What to do After a Targeted Attack

Here’s an excellent resource article for any of you whose organizations have been victim to a targeted IT security attack. With data breaches on the rise, such attacks can cost an organization money and business. For example as mentioned in the article, Coca Cola was victim to a hack during an important acquisition which leaked information about the deal possibly causing them to lose it.

Two papers are referenced from Bloomberg and  Georgia’s CERT Institiute which are designed to help organizations understand what steps to take after a targeted attack such as “blocking command and control servers, cooperating with security companies to add proper detection mechanisms in IDS devices, cooperating with various law enforcement agencies, contacting abuse teams at hosting providers to get those servers offline, and obtaining log files for analysis”. Read More

While it is good to know what to do after the attack, I’d like to pose the question of why not take a proactive approach to protecting your organization?

Human Aspects of Information Security

Human aspects of information security are increasingly an important aspect of security as the user can assist in helping with countermeasures, the solution, rather than being part of the problem.

The phrase ‘security is only as strong as the weakest link’ highlights that too often the weakness turns out to be human-related.

Whether lack of awareness and/or complexities of configuration; the user is inevitably the single most cause of security breaches. Because threats are coming from everywhere — you can’t rely on the user to make the right decision.

From a human interface perspective, authentication technologies are one of the few security controls that users have no choice in utilizing. Issues resulting from poor password use are common; tokens are misplaced and using biometric results in swiping too quickly.

Attempts to improve the situation include password reminders or mechanisms to reset a forgotten password.  Replying on cognitive-based knowledge in order to reset a password further exacerbates the need for users to remember appropriate answers. The answers themselves become a source for weakness as there are only so many possible answers.

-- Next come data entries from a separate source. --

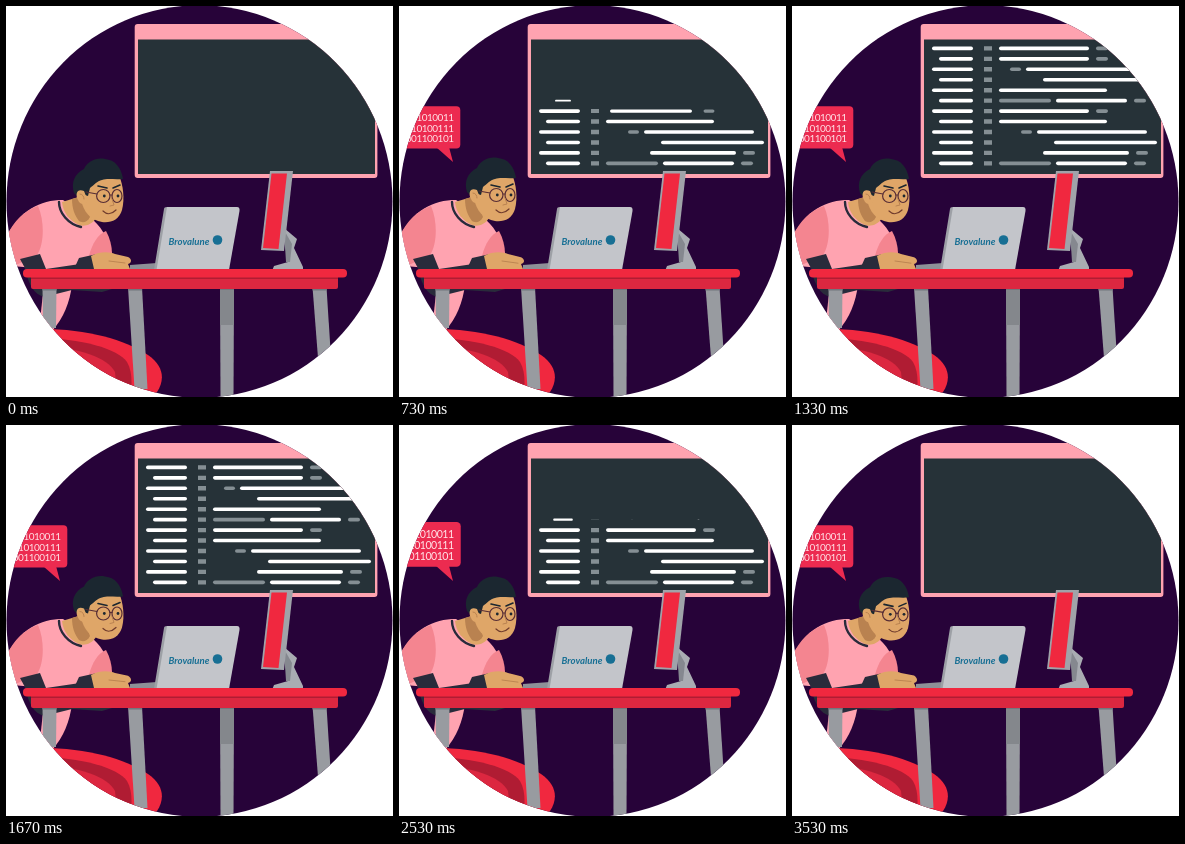
An HTML page with a canvas that plays this animation: 387x391 px, repeating every 3590 ms.

```html
<!DOCTYPE html>
<html lang="en">
<head>
<meta charset="utf-8">
<title>Coder at a desk</title>
<style>
html, body { margin: 0; width: 100%; height: 100%; overflow: hidden; background: #fff; }
canvas { display: block; width: 387px; height: 391px; }
</style>
</head>
<body>
<canvas id="stage" width="387" height="391"></canvas>
<script>
const ctx = document.getElementById('stage').getContext('2d');
const LOOP = 3590;
const HALF = LOOP / 2;
const C = {
  night: '#270339', red: '#f0283f', deep: '#dc2740', maroon: '#b01c33', bubble: '#ec2b50',
  pink: '#ffa3b0', rose: '#f48590', slate: '#263238', grey: '#989ba0', dim: '#858f94',
  dark: '#292b3b', hair: '#1b2730', skin: '#dfa668', shade: '#b98250', blue: '#176f94'
};
const ROWS = 12;
const indents = '001400002540';
const bits = ['011010011', '110100111', '001100101'];

const clamp = v => Math.max(0, Math.min(1, v));
const bump = (t, mid, reach) =>
  Math.abs(t - mid) < reach ? (1 + Math.cos(Math.PI * (t - mid) / reach)) / 2 : 0;
const backOut = v => 1 + 2.2 * (v - 1) ** 3 + 1.2 * (v - 1) ** 2;

function box(color, x, y, w, h, r = 0) {
  ctx.fillStyle = color;
  ctx.beginPath();
  ctx.roundRect(x, y, w, h, r);
  ctx.fill();
}
function shape(color, d) {
  ctx.fillStyle = color;
  ctx.fill(new Path2D(d));
}
function line(color, width, d) {
  ctx.strokeStyle = color;
  ctx.lineWidth = width;
  ctx.lineCap = 'round';
  ctx.stroke(new Path2D(d));
}
function ring(color, width, x, y, rx, ry) {
  ctx.strokeStyle = color;
  ctx.lineWidth = width;
  ctx.beginPath();
  ctx.ellipse(x, y, rx, ry, 0, 0, 7);
  ctx.stroke();
}
function disc(color, x, y, r) {
  ctx.fillStyle = color;
  ctx.beginPath();
  ctx.arc(x, y, r, 0, 7);
  ctx.fill();
}

// A code line that grows out of its own centre.
function bar(from, to, y, color, grow) {
  const w = (to - from) * grow, h = 3.6 * grow;
  box(color, (from + to - w) / 2, y - h / 2, w, h, h / 2);
}

function codeRow(i, p) {
  const y = 42.4 + i * 10.45;
  const start = 440 + (ROWS - 1 - i) * 45;
  const left = clamp((p - start) / 45), right = clamp((p - start - 25) / 45);
  bar(140 + i % 2 * 7, 181, y, '#fff', left);
  box(C.dim, 192, y - 2.2 * right, 8, 4.4 * right);

  const lead = i % 3 === 2, tail = i % 5 < 2;
  let x = 207 + indents[i] * 11;
  const end = 305 + indents[i] * 10 + (lead ? 30 : tail ? -8 : 10);
  if (lead) {
    const w = i % 2 ? 52 : 11;
    bar(x, x + w, y, C.dim, right);
    x += w + 5;
  }
  bar(x, end, y, '#fff', right);
  if (tail) bar(end + 7, end + 19, y, C.dim, right);
}

function wallScreen(p) {
  box(C.pink, 128.7, 18, 242.7, 154, 3);
  box(C.slate, 132, 33.5, 237, 134.5);
  if (p < 1700) for (let i = 0; i < ROWS; i++) codeRow(i, p);
}

function bubble(t) {
  const pop = clamp((t - 90) / 240);
  if (!pop) return;
  const s = backOut(pop) * (1 + 0.06 * bump(t, 2530, 230));
  ctx.save();
  ctx.translate(54, 156);
  ctx.scale(s, s);
  ctx.translate(-54, -156);
  box(C.bubble, -8, 100.3, 69.3, 42.3, 4);
  shape(C.bubble, 'M37 141 L50 141 L54 156Z');
  ctx.fillStyle = '#ffe4e8';
  ctx.font = '10px Lato, sans-serif';
  ctx.letterSpacing = '-0.5px';
  ctx.textAlign = 'right';
  bits.forEach((s, i) => ctx.fillText(s, 54.5, 115 + i * 10.5));
  ctx.restore();
}

function chair() {
  shape(C.red, 'M30 323 C78 322 118 333 142 349 C158 360 159 374 151 386 L138 395 L30 395Z');
  shape(C.maroon, 'M30 332 C76 332 112 343 121 356 C127 366 126 380 124 395 L30 395Z');
  shape(C.deep, 'M30 340 C74 341 102 352 109 366 L112 395 L30 395Z');
}

function torso() {
  shape(C.pink, 'M38 278 L66 278 C64 297 57 312 47 324 L34 315Z');
  shape(C.dark, 'M14 244 L43 246 L92 248 L98 263 L106 283 L96 286 L66 284 L38 291 C28 288 23 279 20 266Z');
  shape(C.pink, 'M-2 236 C12 205 33 194 57 194 L84 212 C94 218 102 232 106 248 L86 250 L74 258 L40 263 L6 260Z');
  shape(C.rose, 'M-2 235 C7 216 17 205 32 200 C39 216 38 239 31 249 L12 258 L4 260Z');
  shape(C.rose, 'M83 250 C86 238 92 228 100 225 C104 232 106 240 106 248Z');
  shape(C.dark, 'M14 253 L34 248 L40 263 L20 264Z');
  shape(C.dark, 'M73 252 L91 248 L94 263 L68 263Z');
  shape(C.skin, 'M56 196 L76 190 L90 212 C86 219 78 221 73 219 C64 215 57 207 56 196Z');
  shape(C.shade, 'M66 193 L76 190 L84 211 C81 217 76 217 73 215 C69 210 66 203 66 193Z');
  line(C.dark, 2.4, 'M53 196 C53 207 62 218 75 221');
}

function head(dy) {
  ctx.save();
  ctx.translate(0, dy);
  shape(C.skin, 'M75 175 L113 169 C117 179 119 192 116 204 C113 214 105 217 96 216 C85 214 77 206 75 193Z');
  shape(C.hair, 'M68 187 C65 177 68 168 78 163 C81 156 90 151 99 153 C109 154 115 161 117 173 C108 174 102 172 96 174 C91 175 88 179 84 182 L82 190 L76 188 L74 193Z');
  shape(C.skin, 'M78 185 C71 182 69 188 72 194 C74 199 79 199 82 195Z');
  line(C.shade, 1, 'M74 188 C77 188 78 191 78 193');
  line(C.hair, 1.6, 'M92 180 L101 182 M107 182 L114 179');
  line('#572d35', 1.2, 'M104 189 L106 189 M91 188 L80 186');
  for (const [x, r] of [[97.3, 6.7], [111, 5]]) {
    ring('#572d35', 1.2, x, 190, r, 6.5);
    disc(C.hair, x + 1, 190, 1.4);
  }
  line(C.shade, 1, 'M106 193 L108 199 L104 200');
  line('#713d2d', 1.2, 'M97 205 C101 209 106 208 110 204');
  ctx.restore();
}

function hands(p) {
  const tap = 0.6 * Math.sin(p / HALF * Math.PI * 12);
  shape(C.skin, `M85 250 C94 245 104 246 109 248 L122 ${251 + tap} C126 253 126 257 122 258 L124 263 L88 263Z`);
  line(C.shade, 0.9, `M103 255 L119 ${257 + tap}`);
}

function leg(x, lean, bottom) {
  shape(C.grey, `M${x} 281 h14 L${x + 13.5 + lean} ${bottom} h-13Z`);
  box('#73777e', x, 282, 14, 2.5);
}

function desk() {
  leg(36.5, 0, 322);
  leg(122, 6, 383);
  leg(214, 0, 391);
  box('#84878c', 214, 284, 14, 35);
  leg(306.5, 5, 352);
  box(C.deep, 25, 270, 307, 13, 2);
  box(C.maroon, 25, 270, 307, 3);
  box(C.red, 17, 263, 324, 8.5, 4);
}

function laptop() {
  shape('#8d9097', 'M124 259 L151 257 V264 H124Z');
  shape('#9da0a6', 'M158 203 Q158 201 161 201 H231 L222 264 H148Z');
  shape('#c3c5ca', 'M161 201 H231 Q234 201 233.5 205 L223 264 H150.5Z');
  ctx.fillStyle = C.blue;
  ctx.font = 'italic bold 9.6px Lato, sans-serif';
  ctx.textAlign = 'left';
  ctx.fillText('Brovalune', 162.5, 238.5);
  disc(C.blue, 211.5, 234, 4.8);
}

function monitor() {
  shape('#a9acb2', 'M278 222 L291 233 L288 242 L297 261 V265 H266 L268 260 L282 256 L279 240Z');
  shape('#85888f', 'M278 224 L286 238 L284 256 L280 256Z');
  shape('#a0a3a9', 'M264 165 H287 L278 245 L255 244Z');
  shape(C.red, 'M265.5 167.5 H281 L272.5 243 L257 242Z');
}

function draw(t) {
  const p = t % HALF;
  ctx.fillStyle = '#fff';
  ctx.fillRect(0, 0, 387, 391);
  ctx.save();
  ctx.beginPath();
  ctx.ellipse(193.5, 195.5, 193, 196.3, 0, 0, 7);
  ctx.clip();
  ctx.fillStyle = C.night;
  ctx.fillRect(0, 0, 387, 391);
  wallScreen(p);
  bubble(t);
  chair();
  torso();
  head(-1.5 * bump(p, 1670, 120) - bump(p, 735, 200));
  monitor();
  laptop();
  hands(p);
  desk();
  ctx.restore();
}

const begin = performance.now();
function tick() {
  draw((performance.now() - begin) % LOOP);
  requestAnimationFrame(tick);
}
tick();
</script>
</body>
</html>
```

It’s necessary to seek other approaches that incorporate better human interaction or remove the necessity for the user to interact. Transparent User Authentication is one way to achieve this goal.

###

The PortalGuard software is an authentication platform which is focused on enhancing usability, while maintaining a balance between security, auditing, and compliance for your web and desktop authentication requirements. PortalGuard provides capabilities including multi-factor authentication, transparent user authentication,  self-service password management, two-factor authentication, password synchronization and single sign-on which can be seamlessly configured by user, group, or application.

http://www.PortalGuard.com

Subscribe to our newsletter: http://portalguard.com/contact_us.php

https://twitter.com/portalguard

http://pinterest.com/pistolstar/portalguard

http://www.facebook.com/pistolstar.authentication

http://www.facebook.com/pages/PortalGuard/240761992635169